Goal of the exercise: In the material below, which lines hold the word "fillStyle"? Pick each one out.

** Opening Task input block **

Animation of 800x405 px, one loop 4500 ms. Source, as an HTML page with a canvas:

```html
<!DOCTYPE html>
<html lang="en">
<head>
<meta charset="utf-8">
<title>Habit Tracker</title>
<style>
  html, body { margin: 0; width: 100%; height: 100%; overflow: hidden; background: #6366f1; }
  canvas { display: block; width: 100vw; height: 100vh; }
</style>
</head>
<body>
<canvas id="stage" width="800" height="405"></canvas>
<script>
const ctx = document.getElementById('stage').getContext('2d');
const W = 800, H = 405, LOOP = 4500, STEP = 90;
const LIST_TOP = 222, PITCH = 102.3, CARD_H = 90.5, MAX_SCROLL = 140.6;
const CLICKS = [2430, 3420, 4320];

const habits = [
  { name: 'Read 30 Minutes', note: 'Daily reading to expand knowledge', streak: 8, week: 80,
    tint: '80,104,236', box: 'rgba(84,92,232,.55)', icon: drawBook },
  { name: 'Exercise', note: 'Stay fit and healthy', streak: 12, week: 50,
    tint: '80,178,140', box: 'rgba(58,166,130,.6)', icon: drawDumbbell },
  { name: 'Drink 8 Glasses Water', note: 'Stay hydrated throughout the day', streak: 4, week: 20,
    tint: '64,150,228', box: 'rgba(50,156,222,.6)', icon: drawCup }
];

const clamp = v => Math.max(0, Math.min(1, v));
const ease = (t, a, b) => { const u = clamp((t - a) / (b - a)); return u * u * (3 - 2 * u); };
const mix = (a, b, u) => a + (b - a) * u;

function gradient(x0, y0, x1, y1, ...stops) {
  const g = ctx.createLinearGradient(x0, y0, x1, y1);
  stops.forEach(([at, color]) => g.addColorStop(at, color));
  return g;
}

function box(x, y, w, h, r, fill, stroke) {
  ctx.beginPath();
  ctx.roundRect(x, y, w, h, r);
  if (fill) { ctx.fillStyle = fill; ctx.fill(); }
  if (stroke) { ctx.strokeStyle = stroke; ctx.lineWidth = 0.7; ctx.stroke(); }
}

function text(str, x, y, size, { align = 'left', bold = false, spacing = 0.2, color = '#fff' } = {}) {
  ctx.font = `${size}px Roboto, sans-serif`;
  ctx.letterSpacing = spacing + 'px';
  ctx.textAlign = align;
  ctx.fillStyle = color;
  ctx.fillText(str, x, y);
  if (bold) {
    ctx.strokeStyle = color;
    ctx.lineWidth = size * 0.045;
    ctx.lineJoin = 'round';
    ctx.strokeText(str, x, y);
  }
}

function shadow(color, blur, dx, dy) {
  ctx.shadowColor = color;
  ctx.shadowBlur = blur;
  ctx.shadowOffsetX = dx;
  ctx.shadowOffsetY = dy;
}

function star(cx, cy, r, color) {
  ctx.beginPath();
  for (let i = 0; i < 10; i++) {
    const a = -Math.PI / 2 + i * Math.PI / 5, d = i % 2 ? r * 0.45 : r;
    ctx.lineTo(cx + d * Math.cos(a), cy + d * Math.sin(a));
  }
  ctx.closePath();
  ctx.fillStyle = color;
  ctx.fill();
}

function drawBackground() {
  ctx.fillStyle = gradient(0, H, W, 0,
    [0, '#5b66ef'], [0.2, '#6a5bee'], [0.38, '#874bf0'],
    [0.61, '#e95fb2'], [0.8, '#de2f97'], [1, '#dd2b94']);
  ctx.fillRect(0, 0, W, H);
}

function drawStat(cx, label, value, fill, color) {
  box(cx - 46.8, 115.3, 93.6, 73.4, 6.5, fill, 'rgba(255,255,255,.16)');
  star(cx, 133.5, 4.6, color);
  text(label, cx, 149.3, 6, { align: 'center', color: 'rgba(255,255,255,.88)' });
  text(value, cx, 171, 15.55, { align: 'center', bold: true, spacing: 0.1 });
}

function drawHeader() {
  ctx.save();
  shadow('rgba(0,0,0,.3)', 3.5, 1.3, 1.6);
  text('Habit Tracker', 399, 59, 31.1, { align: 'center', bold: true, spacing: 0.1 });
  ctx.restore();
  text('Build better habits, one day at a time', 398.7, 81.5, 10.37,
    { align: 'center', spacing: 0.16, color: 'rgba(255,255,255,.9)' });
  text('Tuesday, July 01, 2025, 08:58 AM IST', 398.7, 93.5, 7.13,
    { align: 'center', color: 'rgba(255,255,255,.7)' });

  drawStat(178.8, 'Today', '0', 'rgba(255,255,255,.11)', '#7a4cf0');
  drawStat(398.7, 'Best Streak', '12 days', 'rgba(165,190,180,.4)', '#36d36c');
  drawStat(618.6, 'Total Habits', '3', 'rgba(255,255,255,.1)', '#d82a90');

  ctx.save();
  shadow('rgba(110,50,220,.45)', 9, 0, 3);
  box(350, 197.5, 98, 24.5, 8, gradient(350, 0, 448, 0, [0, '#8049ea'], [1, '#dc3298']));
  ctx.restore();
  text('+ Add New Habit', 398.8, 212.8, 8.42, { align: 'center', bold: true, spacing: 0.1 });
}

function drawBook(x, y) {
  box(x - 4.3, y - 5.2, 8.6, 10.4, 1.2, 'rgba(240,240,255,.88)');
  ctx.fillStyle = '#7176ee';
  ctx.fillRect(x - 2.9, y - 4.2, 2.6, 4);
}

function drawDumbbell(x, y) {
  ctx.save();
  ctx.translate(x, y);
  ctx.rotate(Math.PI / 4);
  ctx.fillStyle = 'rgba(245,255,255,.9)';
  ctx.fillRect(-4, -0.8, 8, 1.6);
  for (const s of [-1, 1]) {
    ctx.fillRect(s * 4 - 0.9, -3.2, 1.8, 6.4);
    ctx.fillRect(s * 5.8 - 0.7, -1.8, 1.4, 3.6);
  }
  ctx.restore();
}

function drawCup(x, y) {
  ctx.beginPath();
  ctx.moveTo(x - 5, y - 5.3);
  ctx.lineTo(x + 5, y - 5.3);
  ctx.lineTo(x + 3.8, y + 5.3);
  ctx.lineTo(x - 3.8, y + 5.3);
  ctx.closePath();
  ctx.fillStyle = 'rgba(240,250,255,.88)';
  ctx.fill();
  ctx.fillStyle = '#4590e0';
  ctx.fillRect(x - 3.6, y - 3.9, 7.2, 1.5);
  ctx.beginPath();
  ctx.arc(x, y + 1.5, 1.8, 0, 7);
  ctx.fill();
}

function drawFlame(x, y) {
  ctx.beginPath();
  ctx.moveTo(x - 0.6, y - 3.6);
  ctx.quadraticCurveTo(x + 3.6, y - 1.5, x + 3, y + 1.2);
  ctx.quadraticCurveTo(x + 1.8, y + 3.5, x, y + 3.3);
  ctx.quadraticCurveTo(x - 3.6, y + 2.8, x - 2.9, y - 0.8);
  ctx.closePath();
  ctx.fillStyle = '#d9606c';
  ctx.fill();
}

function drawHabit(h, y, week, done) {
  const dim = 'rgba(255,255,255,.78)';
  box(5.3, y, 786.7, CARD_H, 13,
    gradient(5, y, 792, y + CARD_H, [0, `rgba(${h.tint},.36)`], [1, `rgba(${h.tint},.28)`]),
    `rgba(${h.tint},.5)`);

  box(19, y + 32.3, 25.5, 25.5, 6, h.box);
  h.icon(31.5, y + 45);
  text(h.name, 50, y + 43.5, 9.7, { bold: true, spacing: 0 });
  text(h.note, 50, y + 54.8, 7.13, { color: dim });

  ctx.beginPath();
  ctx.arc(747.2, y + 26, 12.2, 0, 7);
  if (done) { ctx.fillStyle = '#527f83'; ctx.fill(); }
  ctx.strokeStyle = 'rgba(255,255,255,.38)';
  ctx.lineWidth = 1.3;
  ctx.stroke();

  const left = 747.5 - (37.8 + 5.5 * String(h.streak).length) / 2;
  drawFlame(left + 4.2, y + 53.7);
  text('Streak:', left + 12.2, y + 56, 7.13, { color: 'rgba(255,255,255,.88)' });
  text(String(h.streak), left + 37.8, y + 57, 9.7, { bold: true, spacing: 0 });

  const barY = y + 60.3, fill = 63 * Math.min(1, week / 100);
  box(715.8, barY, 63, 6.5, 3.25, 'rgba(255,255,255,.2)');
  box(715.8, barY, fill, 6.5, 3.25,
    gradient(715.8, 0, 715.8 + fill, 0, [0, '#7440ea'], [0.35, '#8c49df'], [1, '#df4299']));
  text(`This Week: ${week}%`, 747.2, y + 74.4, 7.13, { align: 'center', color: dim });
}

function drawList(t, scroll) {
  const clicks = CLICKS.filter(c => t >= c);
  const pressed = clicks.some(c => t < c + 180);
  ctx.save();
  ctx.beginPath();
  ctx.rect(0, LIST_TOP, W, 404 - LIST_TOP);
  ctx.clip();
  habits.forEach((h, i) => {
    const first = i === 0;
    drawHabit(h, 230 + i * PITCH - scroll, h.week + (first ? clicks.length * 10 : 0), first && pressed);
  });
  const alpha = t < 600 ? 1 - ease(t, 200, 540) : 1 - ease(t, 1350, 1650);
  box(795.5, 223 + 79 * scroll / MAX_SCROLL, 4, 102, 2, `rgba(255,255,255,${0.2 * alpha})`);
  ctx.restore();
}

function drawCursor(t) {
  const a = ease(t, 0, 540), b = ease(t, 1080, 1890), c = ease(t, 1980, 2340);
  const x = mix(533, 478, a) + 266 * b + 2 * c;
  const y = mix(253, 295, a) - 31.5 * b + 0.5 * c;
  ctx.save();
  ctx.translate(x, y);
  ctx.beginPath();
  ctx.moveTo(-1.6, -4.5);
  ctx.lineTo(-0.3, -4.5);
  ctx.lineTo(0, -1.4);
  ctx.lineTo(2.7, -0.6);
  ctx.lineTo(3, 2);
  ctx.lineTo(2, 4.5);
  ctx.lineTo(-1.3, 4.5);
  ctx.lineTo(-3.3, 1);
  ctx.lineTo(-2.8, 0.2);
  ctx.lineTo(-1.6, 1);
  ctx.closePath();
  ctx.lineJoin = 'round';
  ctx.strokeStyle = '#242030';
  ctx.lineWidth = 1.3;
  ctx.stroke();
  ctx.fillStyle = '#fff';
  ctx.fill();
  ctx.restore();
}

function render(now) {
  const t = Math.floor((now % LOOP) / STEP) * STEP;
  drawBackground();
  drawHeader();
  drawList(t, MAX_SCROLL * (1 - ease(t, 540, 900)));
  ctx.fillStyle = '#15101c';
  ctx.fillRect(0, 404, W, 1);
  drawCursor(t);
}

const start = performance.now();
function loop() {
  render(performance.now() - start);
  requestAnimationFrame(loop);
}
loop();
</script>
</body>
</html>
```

** Closing Task input block **

Response for this exercise:
  if (fill) { ctx.fillStyle = fill; ctx.fill(); }
  ctx.fillStyle = color;
  ctx.fillStyle = color;
  ctx.fillStyle = gradient(0, H, W, 0,
  ctx.fillStyle = '#7176ee';
  ctx.fillStyle = 'rgba(245,255,255,.9)';
  ctx.fillStyle = 'rgba(240,250,255,.88)';
  ctx.fillStyle = '#4590e0';
  ctx.fillStyle = '#d9606c';
  if (done) { ctx.fillStyle = '#527f83'; ctx.fill(); }
  ctx.fillStyle = '#fff';
  ctx.fillStyle = '#15101c';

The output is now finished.